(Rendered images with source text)
Start of Block
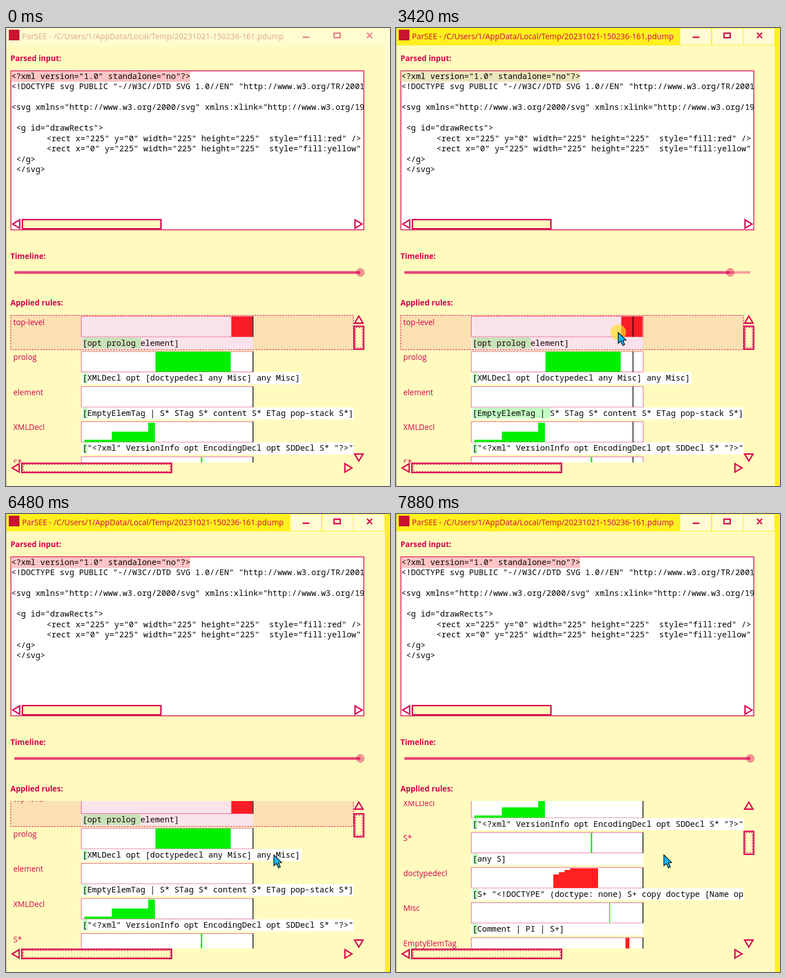
Recreate the animation shown at these times as an HTML page. Size 686x817 px, loop 8 s.

```html
<!DOCTYPE html>
<html lang="en">
<head>
<meta charset="utf-8">
<title>Parse viewer</title>
<style>
  html, body { margin: 0; width: 100%; height: 100%; overflow: hidden; background: #fffbbe; }
  svg { display: block; width: 686px; height: 817px; --ink: #d6004e; --pale: #fffbbe; }
  text { white-space: pre; }
  .ui { font: 13.95px "Open Sans", sans-serif; fill: var(--ink); }
  .head { font: 700 13.7px "Open Sans", sans-serif; fill: var(--ink); }
  .code { font: 14.42px "Noto Sans Mono", monospace; fill: #000; }
  .line { fill: none; stroke: var(--ink); stroke-width: 2.4; }
  .thumb { fill: var(--pale); stroke: var(--ink); stroke-width: 2.4; }
  .dash { fill: none; stroke: var(--ink); stroke-width: 1; stroke-dasharray: 3 2; }
  .selected { fill: rgba(214, 0, 78, .11); }
  .plot { fill: #fff; stroke: #e0609a; }
  .paper { fill: #fff; }
  .panel { fill: #fff; stroke: var(--ink); stroke-width: 1.4; }
  .ok { fill: #00f000; }
  .bad { fill: #ff2020; }
  .done { fill: #c4ffc4; }
  .bar, .edge { fill: #fffcd0; }
  .buttons { fill: none; }
  .caption { fill: #dfa58e; }
  .glyphs { opacity: .5; }
  .active .bar, .active .edge { fill: #fff01e; }
  .active .buttons { fill: #fffbd2; }
  .active .caption { fill: var(--ink); }
  .active .glyphs { opacity: 1; }
</style>
</head>
<body>
<svg id="stage" viewBox="0 0 686 817"></svg>
<script>
const LOOP = 8000, START = 1185, STEP = 202.5;
const PITCH = 62.6, CELL = 8.652, NOTCH = 16.4;

const esc = s => s.replace(/&/g, '&amp;').replace(/</g, '&lt;');
const rect = (x, y, w, h, cls, extra = '') =>
  `<rect x="${x}" y="${y}" width="${w}" height="${h}" class="${cls}" ${extra}/>`;
const text = (x, y, cls, s) => `<text x="${x}" y="${y}" class="${cls}">${esc(s)}</text>`;
const path = (d, cls, extra = '') => `<path d="${d}" class="${cls}" ${extra}/>`;
const arrow = (x, y, turn) =>
  path('M-7.5 6h15L0-6.5z', 'line', `transform="translate(${x} ${y}) rotate(${turn})"`);

// A tab is a little wider than seven cells.
const source = `<?xml version="1.0" standalone="no"?>
<!DOCTYPE svg PUBLIC "-//W3C//DTD SVG 1.0//EN" "http://www.w3.org/TR/2001/REC-SVG

<svg xmlns="http://www.w3.org/2000/svg" xmlns:xlink="http://www.w3.org/1999/xlink">

 <g id="drawRects">
\t<rect x="225" y="0" width="225" height="225"  style="fill:red" />
\t<rect x="0" y="225" width="225" height="225"  style="fill:yellow" />
 </g>
 </svg>`.split('\n');

const sourceLine = (s, i) =>
  text(s[0] === '\t' ? 72.5 : 9.5, 91 + i * 18.45, 'code', s.replace('\t', ''));

// A bar is [left, width, height].
const full = (x, w) => [[x, w, 36]];
const climb = Array.from({ length: 8 }, (_, i) => [281 + i * 10, 10, Math.min(35, 24 + 4 * i)]);

const rules = [
  ['top-level', '[opt prolog element]', 'bad', full(402.5, 38)],
  ['prolog', '[XMLDecl opt [doctypedecl any Misc] any Misc]', 'ok', full(267, 134.5)],
  ['element', '[EmptyElemTag | S* STag S* content S* ETag pop-stack S*]', 'ok', []],
  ['XMLDecl', '["<?xml" VersionInfo opt EncodingDecl opt SDDecl S* "?>"]', 'ok',
    [[140, 49, 4], [189, 65, 18.5], [254, 12, 34.5]]],
  ['S*', '[any S]', 'ok', full(348, 2.5)],
  ['doctypedecl', '[S+ "<!DOCTYPE" (doctype: none) S+ copy doctype [Name opt', 'bad', climb],
  ['Misc', '[Comment | PI | S+]', 'ok', full(381, 1.3)],
  ['EmptyElemTag', '[S* "<" Name any [S+ Attribute] S* "/>"]', 'bad', full(410, 7)]
];

const row = ([name, rule, cls, bars], i) =>
  `<g transform="translate(0 ${514.5 + i * PITCH})">`
  + text(13, 15, 'ui', name)
  + rect(134.5, 0, 307, 36.5, 'plot')
  + bars.map(([x, w, h]) => rect(x, 36.3 - h, w, h, cls)).join('')
  + rect(134.5, 37, Math.max(307, rule.length * CELL + 4), 21.5, 'paper')
  + rect(137, 37.5, CELL, 19, 'done', `id="done${i}"`)
  + text(136.5, 52, 'code', rule)
  + path('M0 0v36.5', 'now', 'stroke="#000" stroke-width="1.4"')
  + '</g>';

const stage = document.getElementById('stage');

stage.innerHTML = `
  <defs>
    <clipPath id="inputClip"><path d="M9 77H639V340H9z"/></clipPath>
    <clipPath id="listClip"><path d="M8 512H621V775H8z"/></clipPath>
  </defs>
  <rect width="686" height="817" fill="#fffbbe"/>`
  + rect(0, 0, 686, 31, 'bar') + rect(677, 0, 9, 817, 'edge')
  + [508, 565, 621].map(x => rect(x, 1, 55, 29, 'buttons')).join('')
  + rect(0, 0, 1, 817, '', 'fill="#b9b58c"')
  + rect(5, 3, 19, 19, '', 'fill="#c8142f"')
  + text(28.5, 19.5, 'ui caption', 'ParSEE - /C/Users/1/AppData/Local/Temp/20231021-150236-161.pdump')
  + path('M530 16.5h12M586 9.2h11v8h-11zM645 8.5l9 9.5M654 8.5l-9 9.5', 'line glyphs')
  + text(8, 59, 'head', 'Parsed input:')
  + text(8, 412, 'head', 'Timeline:')
  + text(8, 495, 'head', 'Applied rules:')

  + rect(8.7, 76.5, 630.6, 283.5, 'panel')
  + '<g clip-path="url(#inputClip)">'
  + rect(9, 77, 320, 19, '', 'id="match"') + source.map(sourceLine).join('')
  + '</g>'
  + arrow(18.5, 349.7, -90) + arrow(629.5, 349.7, 90)
  + rect(29.2, 341.8, 247.6, 16.4, 'thumb')

  + rect(15, 433.8, 618, 4.6, '', 'fill="#f2a29f"')
  + rect(15, 433.8, 618, 4.6, '', 'id="elapsed" fill="#e8457a"')
  + '<circle id="knob" cy="436" r="7.2" fill="#d6004e" fill-opacity=".4" stroke="#d6004e" stroke-opacity=".3"/>'

  + '<g clip-path="url(#listClip)"><g id="list">'
  + rules.map(row).join('')
  + rect(8.5, 512.5, 612, 61.5, 'dash selected')
  + '</g></g>'
  + arrow(630.3, 520.5, 0) + arrow(630.3, 766, 180)
  + '<g id="grip">' + rect(622, 532, 17, 41, 'thumb') + rect(624.5, 534.5, 12, 36, 'dash') + '</g>'
  + arrow(17.5, 784.7, -90) + arrow(611.5, 784.7, 90)
  + rect(28.2, 776.4, 267.6, 16.6, 'thumb') + rect(30.5, 778.5, 263, 12.5, 'dash')

  + `<g id="pointer">
      <circle id="press" r="14" fill="#ffe01e" fill-opacity=".65"/>
      <path d="M0 0V19.5L4.6 15.6L8.2 23.2L11.6 21.6L8.2 14.4L14 13.8z" fill="#10b8f8" stroke="#111" stroke-width="1.3"/>
    </g>`;

const $ = id => document.getElementById(id);
const set = (id, name, value) => $(id).setAttribute(name, value);
const show = (id, on) => { $(id).style.display = on ? '' : 'none'; };

// Key poses, counted in screen steps; the values between are linear.
const pointer = [
  [0, 637, 558], [4, 434, 541], [6, 434, 541], [11, 397, 543], [14, 352, 543],
  [17, 444, 542], [20, 457, 543], [21, 457, 543], [23, 478.5, 608]
];
const slider = [[6, 633], [11, 597], [14, 540], [17, 611.5], [20, 633]];
const wheel = [[25, 0], [26, 1], [30, 9], [32, 9], [33, 12]];

function along(keys, n) {
  const next = keys.findIndex(k => k[0] > n);
  if (next < 1) return keys.at(next).slice(1);
  const a = keys[next - 1], b = keys[next];
  const f = (n - a[0]) / (b[0] - a[0]);
  return a.slice(1).map((v, i) => v + (b[i + 1] - v) * f);
}

// Cells of the element rule that are matched when the time line stands at x.
const matched = x => x < 408 ? 1 : x < 427 ? 16 : 19;

function draw(t) {
  const n = Math.floor((t - START) / STEP);
  const [knob] = n < 6 ? [633] : along(slider, n);
  const [notches] = n < 25 ? [0] : along(wheel, n);
  const now = 134 + (knob - 15) * 307.3 / 618;
  const ended = knob >= 633;
  const y = notches * NOTCH;

  stage.classList.toggle('active', n >= 6);
  show('pointer', n >= 0);
  show('press', n >= 6 && n < 20);
  if (n >= 0) set('pointer', 'transform', `translate(${along(pointer, n)})`);

  set('knob', 'cx', knob);
  set('elapsed', 'width', knob - 15);
  set('match', 'fill', ended ? '#ffc4c4' : '#ece6bd');
  set('done0', 'width', CELL * 12);
  set('done2', 'width', CELL * (ended ? 1 : matched(now)));
  for (const line of document.querySelectorAll('.now'))
    line.setAttribute('transform', `translate(${now} 0)`);

  set('list', 'transform', `translate(0 ${-y})`);
  set('grip', 'transform', `translate(0 ${y * .173})`);
}

function tick() {
  draw(performance.now() % LOOP);
  requestAnimationFrame(tick);
}
tick();
</script>
</body>
</html>
```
End of Block
## [PROBLEM STATEMENT]
Pull out every line above that holds the word "ended".

## [SOLVED PROBLEM]
  const ended = knob >= 633;
  set('match', 'fill', ended ? '#ffc4c4' : '#ece6bd');
  set('done2', 'width', CELL * (ended ? 1 : matched(now)));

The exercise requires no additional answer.